Title: Engelstrompeten & Teufelsposaunen
Genre: Electro Pop
Release Date: 20th November 2020
Germany’s WELLE:ERDBALL inhabit a fairly unique environment. Existing in a universe all of their own making, albums and songs are “broadcasts”, everything is released as “a wave”, visually, things are borrowed from the 1920s, the 1950s, there’s a sense of nostalgia for a jumbled up time that never really existed, when people huddled around their radio sets but then went off to play on early, basic computers. And there’s the key to their sound - largely composed on primitive Commodore 64 computers, the sounds are instantly recognisable and again tap in to some vague nostalgia we have for this era, when technology seemed so exciting and other-worldly. That the concept has been running for so long (since the early 90s) illustrates the fondness for this collective reminiscing, so the question really is, why change it now? Why take a 40-piece orchestra to play some of your best songs, expanding the plinky-plonk charm of your primitive computer created soundscapes into something so much more expansive and entirely different. Could it work? Does it work?
Surprisingly it does. Elasto-plasting an orchestra onto an album has been done countlessly over the decades by everyone from DEEP PURPLE and METALLICA to VNV NATION. The results vary wildly, can be career-saving and intriguing, excruciating, or simply good at exposing the gulf between the two musical worlds on offer. On ‘Engelstrompeten & Teufelsposaunen’ (that’s ‘Angel’s Trumpets & Devil’s Trumpets’ to the non-German speakers out there) the use of classical arrangements and instruments somehow seems to enhance the early eighties feel and computer-generated origins of the songs on offer, and instead of swamping them, coaxes a certain amount of warmth and drama from them will still retaining that essential electronic coldness.

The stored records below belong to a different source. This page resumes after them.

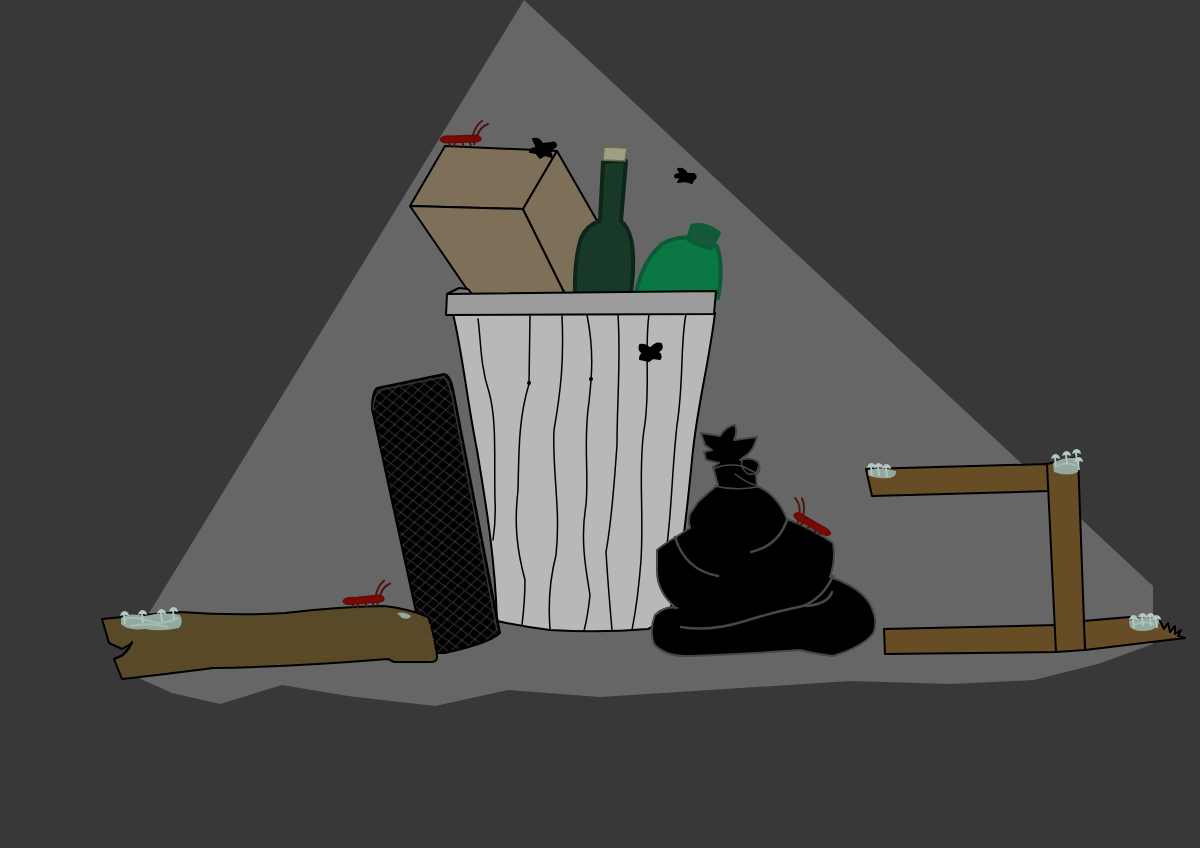
<!DOCTYPE html>
<html lang="en">
<head>
<meta charset="utf-8">
<title>Rubbish heap under a light</title>
<style>
:root {
  --night: #383838; --light: #666666; --ink: #000; --crease: #474747;
  --card: #7e7058; --can: #b8b8ba; --rim: #9c9c9c;
  --wine: #183828; --wine-edge: #0c261a; --cork: #a09e86;
  --soda: #0a7745; --soda-edge: #0d5a37; --cap: #17573a;
  --plank: #584928; --grain: #6b4a22; --timber: #674d26;
  --mould: #93a9a0; --mould-pale: #b4c7c1; --bug: #760a02; --bug-leg: #4a1712;
}
html, body { margin: 0; height: 100%; overflow: hidden; background: var(--night); }
svg { display: block; width: 1200px; height: 848px; }
.outline { stroke: var(--ink); stroke-width: 2; stroke-linejoin: round; stroke-linecap: round; }
.line { fill: none; stroke: var(--ink); stroke-width: 1.5; stroke-linecap: round; }
.crease { fill: none; stroke: var(--crease); stroke-width: 2.5; stroke-linecap: round; }
.grain { fill: none; stroke: var(--grain); stroke-width: 1; }
.bag { fill: var(--ink); stroke: var(--crease); stroke-width: 2; stroke-linejoin: round; }
</style>
</head>
<body>
<svg viewBox="0 0 1200 848" role="img" aria-label="An overflowing bin with rubbish bags, broken wood and insects in a cone of light">
  <defs>
    <pattern id="mesh" width="13" height="11" patternUnits="userSpaceOnUse" patternTransform="rotate(-4)">
      <path d="M0 0L13 11M13 0L0 11" fill="none" stroke="#3d3d3d" stroke-width="1"/>
    </pattern>
    <g id="roach">
      <path d="M33 -3Q36 -13 42 -17M37 -2Q40 -11 48 -14" fill="none" stroke="var(--bug-leg)" stroke-width="2" stroke-linecap="round"/>
      <path d="M9 4L10 8M15 4L14 9M22 4L24 9M29 3L31 8M35 3L34 7" fill="none" stroke="var(--bug-leg)" stroke-width="2"/>
      <path d="M0 1Q2 -3 12 -2L36 -3Q42 -2 41 2Q38 5 30 4L8 5Q0 5 0 1Z" fill="var(--bug)" stroke="#5b0a05" stroke-width="1"/>
    </g>
    <g id="mushroom">
      <path d="M0 1L1 10" stroke="var(--mould-pale)" stroke-width="1.8"/>
      <path d="M-4 2Q-3 -3 1 -3Q5 -2 5 2Q0 0 -4 2Z" fill="var(--mould-pale)"/>
    </g>
  </defs>

  <rect id="night" width="1200" height="848" fill="var(--night)"/>
  <polygon id="light-cone" fill="var(--light)" points="524,0 1153,586 1153,644 1098,664 1034,680 952,684 850,681 600,697 508,690 435,706 348,696 282,685 220,704 172,693 132,675 130,640 151,610"/>

  <g id="cardboard-box" class="outline" fill="var(--card)">
    <polygon points="445,146 557,151 523,209 410,206"/>
    <polygon points="410,206 523,209 567,298 473,298"/>
    <polygon points="557,151 600,226 606,298 567,298 523,209"/>
  </g>

  <g id="wine-bottle">
    <path d="M603 162L626 161L621 221Q632 230 633 255Q634 275 630 298H575Q574 260 581 238Q587 225 600 221Z" fill="var(--wine)" stroke="var(--wine-edge)" stroke-width="4" stroke-linejoin="round"/>
    <path d="M604 147L627 148L625 161L603 160Z" fill="var(--cork)" stroke="#6f6a4c" stroke-width="1.5"/>
  </g>

  <g id="soda-bottle" stroke="var(--soda-edge)" stroke-width="4" stroke-linejoin="round">
    <path d="M635 298Q641 262 662 244Q676 236 691 238L717 246Q724 268 718 298Z" fill="var(--soda)"/>
    <path d="M692 226Q704 222 719 233L711 248Q699 246 688 239Z" fill="var(--cap)"/>
    <path d="M693 229Q706 230 717 236" fill="none" stroke-width="2"/>
  </g>

  <g id="bin">
    <path class="outline" fill="var(--can)" d="M453 314C462 350 467 400 477 450C487 510 495 560 497 621Q525 627 550 630Q600 633 648 629L668 619C681 570 686 520 692 460C697 405 708 370 715 313Z"/>
    <g class="line">
      <path d="M478 319C481 340 480 365 489 392C497 420 494 460 495 500Q496 520 493 540"/>
      <path d="M530 316L529 384C518 420 519 455 518 490C514 525 517 550 525 580Q525 600 522 625"/>
      <path d="M562 316C564 360 561 390 554 430C552 470 561 510 556 555Q547 590 550 629"/>
      <path d="M587 315C594 350 592 375 589 402C583 440 589 470 586 505C580 540 586 570 590 595Q588 615 584 631"/>
      <path d="M618 315C621 360 617 400 617 445C614 485 612 520 606 552Q608 585 612 630"/>
      <path d="M649 314C644 350 651 390 644 430C638 470 644 510 641 560Q638 600 632 630"/>
      <path d="M686 314C680 345 684 380 677 425C672 470 672 505 667 545"/>
    </g>
    <circle cx="529" cy="383" r="2"/><circle cx="591" cy="379" r="2"/>
    <path class="outline" fill="#777" d="M447 294L459 288L468 289L472 294Z"/>
    <path class="outline" fill="var(--rim)" d="M447 294L716 291L714 314L446 315Z"/>
  </g>

  <g id="speaker">
    <path id="speaker-body" d="M377 388L444 374Q451 375 454 394L500 633Q490 643 445 653L428 653Q418 645 416 612L372 409Q372 392 377 388Z" fill="var(--ink)"/>
    <path d="M377 388L444 374Q451 375 454 394L500 633Q490 643 445 653L428 653Q418 645 416 612L372 409Q372 392 377 388Z" fill="url(#mesh)" stroke="var(--ink)" stroke-width="2"/>
    <path d="M373 410Q374 394 380 390L443 377Q448 379 452 396L497 631" fill="none" stroke="#343434" stroke-width="1.5"/>
  </g>

  <g id="plank">
    <path class="outline" fill="var(--plank)" d="M102 619Q140 615 180 612Q235 616 285 613Q335 607 384 606Q410 609 428 617Q434 632 437 656Q438 663 428 662L394 662L388 659Q290 667 213 668Q160 675 122 679L114 659L123 655L132 643L122 649L109 643Z"/>
    <path class="grain" d="M111 628Q200 631 290 629T431 625M133 648Q220 643 300 645T434 639M120 667Q190 663 270 659T436 652"/>
    <path class="outline" fill="none" d="M114 659Q128 655 132 642"/>
    <path d="M121 618Q130 612 145 616Q164 611 180 615Q184 623 179 628Q160 632 145 629Q127 631 121 624Z" fill="var(--mould)"/>
    <path d="M125 619Q138 616 150 621T178 618M130 626Q150 622 168 627" fill="none" stroke="var(--mould-pale)" stroke-width="2" opacity=".6"/>
    <path d="M397 613Q405 611 411 616Q409 620 402 618Z" fill="var(--mould)"/>
    <use href="#mushroom" x="124" y="614"/><use href="#mushroom" x="142" y="613"/>
    <use href="#mushroom" x="161" y="612"/><use href="#mushroom" x="173" y="610"/>
  </g>

  <g id="rubbish-bag">
    <path class="bag" d="M655 615Q667 605 676 608Q657 592 657 571L657 550Q664 544 676 537L690 528Q687 516 692 511L698 502Q711 490 718 485L713 467L719 463L706 460L704 452L712 450L705 445L701 433L720 436Q726 426 735 425Q738 432 734 440L757 437Q754 449 748 454L740 460Q750 456 758 462Q762 470 756 475L757 486Q777 494 787 519Q815 530 833 543Q836 560 830 577Q860 587 870 604Q878 619 874 632Q865 646 833 656Q815 654 800 650Q745 654 690 656Q665 657 654 644Q649 630 655 615Z"/>
    <g class="crease">
      <path d="M675 537Q685 570 718 576"/>
      <path d="M751 552Q778 546 787 520"/>
      <path d="M833 576Q823 598 803 606Q770 613 745 621Q710 632 681 627"/>
      <path d="M806 606Q828 604 832 592"/>
      <path d="M658 612Q668 606 678 608" stroke-width="1.5"/>
      <path d="M713 469Q726 463 742 466L758 474M715 486Q735 491 757 487M735 474Q745 482 755 485M742 461Q740 468 748 474Q758 476 758 467" stroke-width="1.5"/>
    </g>
  </g>

  <g id="broken-frame">
    <g class="outline" fill="var(--timber)">
      <polygon points="866,469 1049,464 1049,491 872,496"/>
      <polygon points="884,629 1057,625 1057,652 885,654"/>
      <path d="M1083 621L1130 617L1160 621L1164 629L1168 623L1170 632L1175 626L1175 634L1181 630L1178 636L1185 638L1085 650Z"/>
      <polygon points="1047,464 1078,457 1085,650 1056,652"/>
    </g>
    <g id="frame-mould" fill="var(--mould)">
      <path d="M868 470Q880 466 896 471Q897 476 890 478Q876 479 868 475Z"/>
      <path d="M1053 463Q1062 457 1080 458L1078 472Q1068 477 1054 472Z"/>
      <path d="M1129 621Q1143 615 1159 620Q1160 627 1151 630Q1136 633 1130 627Z"/>
      <path d="M1058 466Q1067 461 1076 466M1134 625Q1143 620 1154 624" fill="none" stroke="var(--mould-pale)" stroke-width="2" opacity=".6"/>
    </g>
    <use href="#mushroom" x="871" y="466"/><use href="#mushroom" x="878" y="466"/><use href="#mushroom" x="886" y="467"/>
    <use href="#mushroom" x="1055" y="457"/><use href="#mushroom" x="1066" y="454"/><use href="#mushroom" x="1076" y="452"/><use href="#mushroom" x="1078" y="460"/>
    <use href="#mushroom" x="1133" y="618"/><use href="#mushroom" x="1142" y="616"/><use href="#mushroom" x="1150" y="616"/><use href="#mushroom" x="1156" y="618"/>
  </g>

  <g id="cockroaches">
    <use href="#roach" x="440" y="138"/>
    <use href="#roach" transform="translate(343 600) rotate(-3)"/>
    <use href="#roach" transform="translate(831 533) rotate(28) scale(-1 1)"/>
  </g>

  <g id="flies" fill="var(--ink)" stroke="var(--ink)" stroke-width="2" stroke-linejoin="round">
    <path d="M533 139Q540 138 542 144L551 143Q556 141 556 146L550 151L552 157L545 155L540 158L536 153L530 152Q530 148 537 148Z"/>
    <path d="M678 169Q684 168 687 174L694 174Q698 177 693 180L692 183L685 181L678 182L681 178L675 177Q674 174 681 174Z"/>
    <path d="M640 345Q646 344 650 349Q656 342 661 344Q664 349 657 352Q662 354 660 359L653 358L649 361L640 359Q640 355 643 353Q638 350 640 345Z"/>
  </g>
</svg>
</body>
</html>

There’s a sense of grandiosity and anticipation from the off, and if you can forgive the vocals, which occasionally stray in their generosity towards tunefulness, much to be gained from the pseudo-military pomp of ‘VW-Käfer’ or when the female voices kick-in during ‘Mumien Im Autokino’. On the whole, the less is more approach of the orchestra works well, seeking not to drown the songs but work with them, supporting rather than leading - the subdued ‘Nur In Meinem Traum’ for example, or on the frantic desperation of ‘Starfighter F-104K’. There’s plenty of energy in the relentless urgency of ‘Ich Bin Nicht Von Dieser Welt’ or ‘Arbeit Adelt’ and the whole experiment and concept signs off with the fitting ‘Die Computer Verlassen Diese Welt’ “Over and out” says a robotic voice to send us all off on our merry way, and there’s a feeling WELLE:ERDBALL will be milking this orchestral show for quite some time to come. And why not. If it works, it works.
They may not be the first to add classical instruments to enhance an idea, concept, or career, but they’ve certainly used the opportunity wisely and created a new addition to their strange universe, where radios and computers walk chip in hand together with pop and classical, synth and orchestra. Definite not ‘Game Over’.
03. Mumien Im Autokino
04. Deine Augen
05. Nur In Meinem Traum
06. Gib Mir Mein Gefühl Zurück
07. Starfighter F-104K
08. 1000 Engel
09. Ich Bin Nicht Von Dieser Welt
10. Das Muss Liebe Sein
11. Arbeit Adelt
12. Die Computer Verlassen Diese Welt
Hannes “Honey” Malecki - Lyrics, Vocals
Miss Moonlight - Percussion, Vocals
M.A. Peel - Percussion, Vocals
cOzmo - Music, Programming
https://www.welle-erdball.info / https://www.facebook.com/WelleErdball
Total: 8 / 10